New research progress on the genomic consequences of mating system shifts in Primulina


The evolution of selfing from outcrossing has occurred frequently and has been recognized as one of the most common evolutionary transitions in flowering plants. Shifts to selfing from outcrossing are expected to produce a series of predictable genomic changes, but empirical evidence of genome selfing syndrome is very few explored.

The genus Primulina is a speciose group belonging to the African violet family Gesnereacea. Primulina tabacum and P. eburnea are a closely related species pair with contrasting mating systems, and both species are endemic to karst areas in southern China. Primulina eburnea is outcrossing with widespread distribution, whereas P. tabacum is narrow distributed with strong intra-species population structure as well as variations of selfing rates. These two species provide an excellent system to investigate the genomic consequences of mating system transitions at the inter- and intra-species levels.

A research group led by Prof. Ming Kang from South China Botanical Garden, Chinese Academy of Science, comprehensively investigated the genomic consequences of mating system shifts in Primulina using high-quality genome assembly and whole-genome resequencing data. They found that highly selfing populations of P. tabacum display loss of genetic diversity, increased deleterious mutations, higher genomic burden and fewer adaptive substitutions. However, compared with outcrossing populations, mixed- mating populations did not display loss of genetic diversity and accumulation of genetic load. No severe bottlenecks signals were detected associated with transition from outcrossing to highly selfing, indicating that the genetic effects of selfing on Ne and possibly linked selection, rather than demographic history, are the primary drivers of diversity reduction in highly selfing populations.
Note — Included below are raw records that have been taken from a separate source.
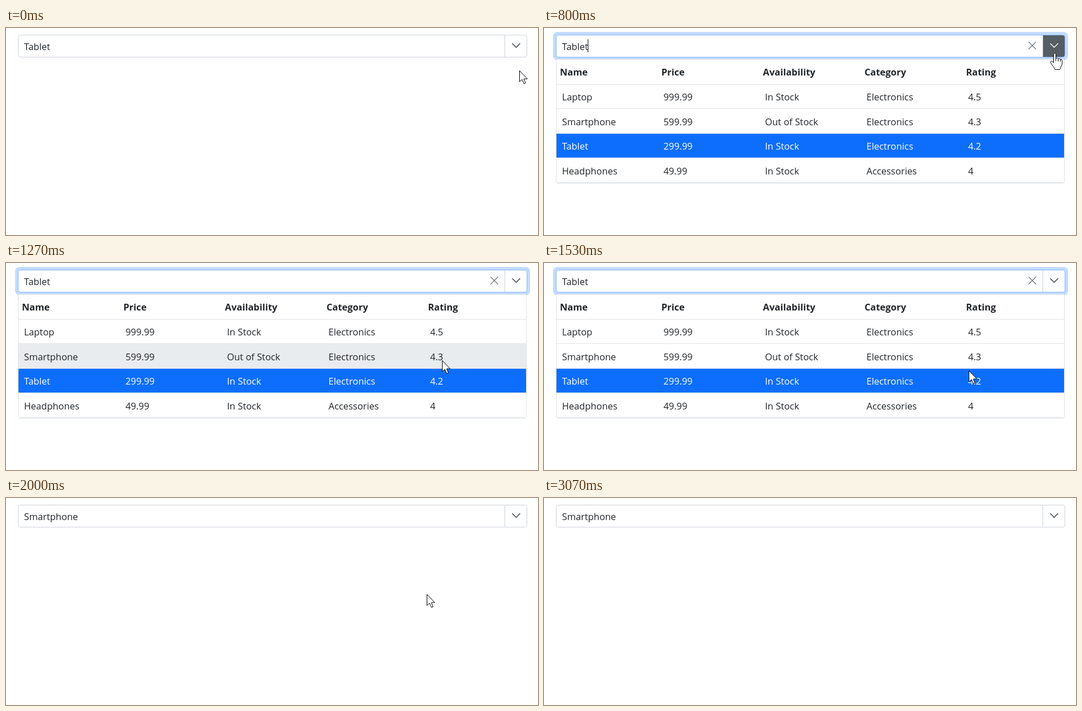
Animation, 937 px wide and 366 px high, one loop 3.87 s. Source, as an HTML page:

```html
<!DOCTYPE html>
<html lang="en">
<head>
<meta charset="utf-8">
<title>Multi-column combo box</title>
<style>
  html, body { margin: 0; width: 100%; height: 100%; overflow: hidden; background: #fff; }
  svg { display: block; width: 100%; height: 100%; }
  text { font: 16.4px "Open Sans", "Noto Sans", sans-serif; fill: #212529; }
  .head { font-weight: 700; }
  .line { fill: none; stroke: #dee2e6; }
  .icon { fill: none; stroke: #495057; stroke-width: 1.3; }
  .cursor { fill: #fff; stroke: #000; stroke-linejoin: round; }
</style>
</head>
<body>
<svg viewBox="0 0 937 366">
  <rect id="ring" x="16" y="7" width="907" height="50" rx="8" fill="#c2dbfe"/>
  <rect id="field" x="21.5" y="12.5" width="896" height="39" rx="4" fill="#fff"/>
  <path id="button" d="M879 13H914Q917 13 917 16V48Q917 51 914 51H879Z" fill="#565e64"/>
  <path class="line" d="M878.5 13V51" style="stroke:#ced4da"/>
  <path id="chevron" class="icon" d="M891.5 27.3L898.5 34.3L905.5 27.3"/>
  <path id="clear" class="icon" d="M853.5 24.5L866.5 37.5M866.5 24.5L853.5 37.5" style="stroke:#6c757d"/>
  <text id="value" x="31.7" y="39"></text>
  <rect id="caret" x="77" y="20" width="1" height="23"/>
  <g id="popup"></g>
  <path id="arrow" class="cursor" d="M.5 .5V20L5 16L8.3 23.5L11.2 22.2L8 15H14.3Z"/>
  <g id="hand" class="cursor">
    <path d="M-2.5 2Q-.5 -1 1.5 2V10Q3.5 7.5 5.5 10.5Q8 8.5 9.5 11.5Q12 10.5 12.5 13.5V19Q12.5 22 10 25V27.5Q9.5 29.5 7 29.5H1Q-1 29.5 -1 27Q-5 22 -7.5 17.5Q-8.5 14.5 -5.5 14.5Q-4 15 -2.5 17.5Z"/>
    <path d="M1.5 9V14.5M5.5 10V15M9.5 11.5V15.5" fill="none"/>
  </g>
</svg>
<script>
const LOOP = 3870, FPS = 15;
const COLUMN = 178.8, ROW_TOP = 99.5, ROW_HEIGHT = 43.6, SELECTED = 2;
const headings = ["Name", "Price", "Availability", "Category", "Rating"];
const products = [
  ["Laptop", "999.99", "In Stock", "Electronics", "4.5"],
  ["Smartphone", "599.99", "Out of Stock", "Electronics", "4.3"],
  ["Tablet", "299.99", "In Stock", "Electronics", "4.2"],
  ["Headphones", "49.99", "In Stock", "Accessories", "4"]
];
// Pointer path: tick, x, y
const path = [
  [0, 904, 75], [1, 903, 70], [2, 902, 57], [3, 900, 46], [4, 900, 44],
  [16, 900, 44], [17, 868, 72], [18, 804, 135], [19, 768, 172], [20, 751, 190],
  [22, 751, 190], [23, 748, 190], [24, 741, 170], [36, 741, 170], [37, 740, 168],
  [44, 124, 361], [45, 99, 361], [46, 99, 380]
];
const $ = id => document.getElementById(id);
const show = (id, on) => $(id).setAttribute("visibility", on ? "visible" : "hidden");
const rowY = i => Math.round(ROW_TOP + i * ROW_HEIGHT);

const cells = (labels, x, y, extra = "") => labels.map((label, i) =>
  `<text x="${x + i * COLUMN}" y="${y}" ${extra}>${label}</text>`).join("");

$("popup").innerHTML =
  `<rect class="line" x="21.5" y="55.5" width="895" height="218.5" rx="2" style="fill:#fff"/>` +
  cells(headings, 28, 84, 'class="head"') +
  products.map((product, i) => {
    const y = rowY(i), selected = i === SELECTED;
    return `<rect class="row" x="22" y="${y}" width="894" height="${rowY(i + 1) - y}"/>` +
      `<path class="line" d="M22 ${y - .5}H916"/>` +
      cells(product, 31.7, [128, 172, 215, 259][i], selected ? 'style="fill:#fff"' : "");
  }).join("") +
  `<path class="line" d="M23 273.8H915" style="stroke:#ced4da"/>`;
const rows = document.querySelectorAll(".row");

function pointerAt(tick) {
  const next = path.findIndex(key => key[0] >= tick);
  if (next < 0) return [99, 380];
  if (next === 0) return path[0].slice(1);
  const [t0, x0, y0] = path[next - 1], [t1, x1, y1] = path[next];
  let u = (tick - t0) / (t1 - t0);
  if (t1 - t0 > 4) u = u * u * (3 - 2 * u);
  return [x0 + (x1 - x0) * u, y0 + (y1 - y0) * u];
}

// Screen updates land on 15 Hz ticks rounded to 10 ms.
function tickAt(time) {
  const tick = Math.floor((time + 3.4) * FPS / 1000);
  return Math.round(tick * 100 / FPS) * 10 > time ? tick - 1 : tick;
}

function draw(tick) {
  const [x, y] = pointerAt(tick);
  const focused = tick >= 9 && tick < 30;
  const onButton = x > 878 && y < 52;
  const opacity = focused ? Math.min(1, (tick - 9) / 3) : 0;

  show("ring", focused);
  show("clear", focused);
  show("caret", focused && (tick < 19 || tick >= 27));
  show("button", onButton);
  show("hand", onButton);
  show("arrow", !onButton);
  $("field").setAttribute("stroke", focused ? "#86b7fe" : "#ced4da");
  $("chevron").style.stroke = onButton ? "#fff" : "#343a40";
  $("value").textContent = products[tick < 30 ? 2 : 1][0];
  $("popup").setAttribute("opacity", opacity);
  rows.forEach((row, i) => {
    const hovered = y >= rowY(i) && y < rowY(i + 1);
    row.setAttribute("fill", i === SELECTED ? "#0d6efd" : hovered ? "#e9ecef" : "#fff");
  });
  const place = `translate(${Math.round(x)} ${Math.round(y)})`;
  $("arrow").setAttribute("transform", place);
  $("hand").setAttribute("transform", place);
}

function frame() {
  draw(tickAt(performance.now() % LOOP));
  requestAnimationFrame(frame);
}
frame();
</script>
</body>
</html>
```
Their research provide a comprehensive empirical study for genomic consequences of mating systems transition in plants, and highlight the importance of distinguishing the relative contribution of mating system and demography on the genomic consequences associated with mating system evolution.

The research article, entitled “Genomic insights into inter- and intraspecific mating system shifts in Primulina”, was published online in Molecular Ecology.


Figure 1. Morphological comparison between Primulina tabacum and P. eburnea.



Figure 2. Relaxed purifying selection, mutation burden and adaptive substitutions in Primulina eburnea (peb), and the outcrossing (O), mixed- mating (M) and selfing (S) groups of P. tabacum (pta).